_EXERCISE INPUTS_.
·····

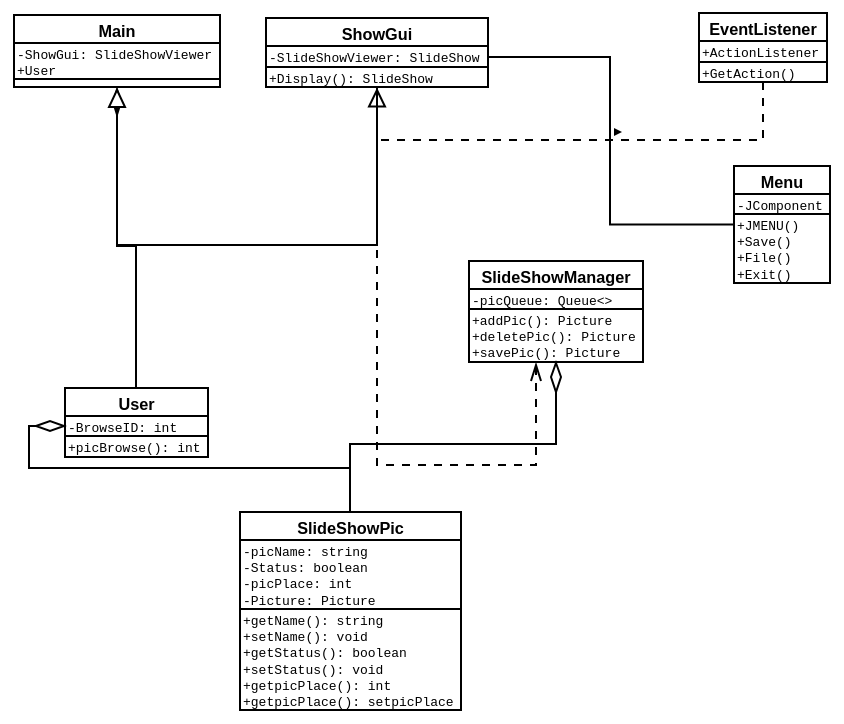
<!DOCTYPE html>
<html lang="en">
<head>
<meta charset="utf-8">
<title>Slide show class diagram</title>
<style>
:root { --ink: #000; --paper: #fff; }
* { box-sizing: border-box; margin: 0; padding: 0; }
body { background: var(--paper); color: var(--ink); overflow: hidden; }
.diagram { position: relative; width: 844px; height: 724px; overflow: hidden; background: var(--paper); }
.connectors { position: absolute; inset: 0; display: block; fill: none; stroke: var(--ink); stroke-width: 2; }
.dashed { stroke-dasharray: 8 8; }
.hollow { fill: var(--paper); }
.solid { fill: var(--ink); stroke: none; }
.class { position: absolute; display: grid; border: 2px solid var(--ink); background: var(--paper); }
.class h2 { padding-top: 6px; font: bold 16.25px/18px "Liberation Sans", Arial, sans-serif; text-align: center; white-space: nowrap; }
.class ul { border-top: 2px solid var(--ink); padding: 4px 0 0 2px; list-style: none; min-height: 0; font: 13px/16.2px "Liberation Mono", monospace; white-space: nowrap; }
.main { left: 13px; top: 14px; width: 208px; grid-template-rows: 26px 36px 8px; }
.show-gui { left: 265px; top: 17px; width: 224px; grid-template-rows: 26px 21px 20px; }
.event-listener { left: 698px; top: 12px; width: 130px; grid-template-rows: 26px 21px 20px; }
.menu { left: 733px; top: 165px; width: 98px; grid-template-rows: 26px 20px 69px; }
.manager { left: 468px; top: 260px; width: 176px; grid-template-rows: 26px 20px 53px; }
.user { left: 64px; top: 387px; width: 145px; grid-template-rows: 26px 20px 21px; }
.slide-pic { left: 239px; top: 511px; width: 223px; grid-template-rows: 26px 69px 101px; }
</style>
</head>
<body>
<main class="diagram">
  <section class="class main">
    <h2>Main</h2>
    <ul><li>-ShowGui: SlideShowViewer</li><li>+User</li></ul>
    <ul></ul>
  </section>
  <section class="class show-gui">
    <h2>ShowGui</h2>
    <ul><li>-SlideShowViewer: SlideShow</li></ul>
    <ul><li>+Display(): SlideShow</li></ul>
  </section>
  <section class="class event-listener">
    <h2>EventListener</h2>
    <ul><li>+ActionListener</li></ul>
    <ul><li>+GetAction()</li></ul>
  </section>
  <section class="class menu">
    <h2>Menu</h2>
    <ul><li>-JComponent</li></ul>
    <ul><li>+JMENU()</li><li>+Save()</li><li>+File()</li><li>+Exit()</li></ul>
  </section>
  <section class="class manager">
    <h2>SlideShowManager</h2>
    <ul><li>-picQueue: Queue&lt;&gt;</li></ul>
    <ul><li>+addPic(): Picture</li><li>+deletePic(): Picture</li><li>+savePic(): Picture</li></ul>
  </section>
  <section class="class user">
    <h2>User</h2>
    <ul><li>-BrowseID: int</li></ul>
    <ul><li>+picBrowse(): int</li></ul>
  </section>
  <section class="class slide-pic">
    <h2>SlideShowPic</h2>
    <ul><li>-picName: string</li><li>-Status: boolean</li><li>-picPlace: int</li><li>-Picture: Picture</li></ul>
    <ul><li>+getName(): string</li><li>+setName(): void</li><li>+getStatus(): boolean</li><li>+setStatus(): void</li><li>+getpicPlace(): int</li><li>+getpicPlace(): setpicPlace</li></ul>
  </section>

  <svg class="connectors" width="844" height="724" viewBox="0 0 844 724" aria-hidden="true">
    <g class="listener-to-gui">
      <path class="dashed" d="M763 82V140H377"/>
    </g>
    <g class="gui-to-manager">
      <path class="dashed" d="M377 90V465H536V366"/>
      <path d="M531 381L536 365L541 381"/>
    </g>
    <g class="user-to-main">
      <path d="M136 387V246H117V108"/>
    </g>
    <g class="main-to-gui">
      <path d="M117 108V245H377V88"/>
      <polygon class="solid" points="117,86 122,102 117,118 112,102"/>
      <polygon class="hollow" points="117,90 125,107 109,107"/>
      <polygon points="377,90 385,106.5 369,106.5"/>
    </g>
    <g class="gui-to-menu">
      <path d="M488 57H610V224.5H733"/>
      <polygon class="solid" points="614,128 622,132 614,136"/>
    </g>
    <g class="pic-to-manager">
      <path d="M350 511V444H556V392"/>
      <polygon class="hollow" points="556,363 561,377 556,392 551,377"/>
    </g>
    <g class="pic-to-user">
      <path d="M350 511V468H29V426H36"/>
      <polygon class="hollow" points="36,426 50,421 64,426 50,431"/>
    </g>
  </svg>
</main>
</body>
</html>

·····

_THE TASK_. If a line in the material above contains "path", show that line.

_EXERCISE ANSWER_.
      <path class="dashed" d="M763 82V140H377"/>
      <path class="dashed" d="M377 90V465H536V366"/>
      <path d="M531 381L536 365L541 381"/>
      <path d="M136 387V246H117V108"/>
      <path d="M117 108V245H377V88"/>
      <path d="M488 57H610V224.5H733"/>
      <path d="M350 511V444H556V392"/>
      <path d="M350 511V468H29V426H36"/>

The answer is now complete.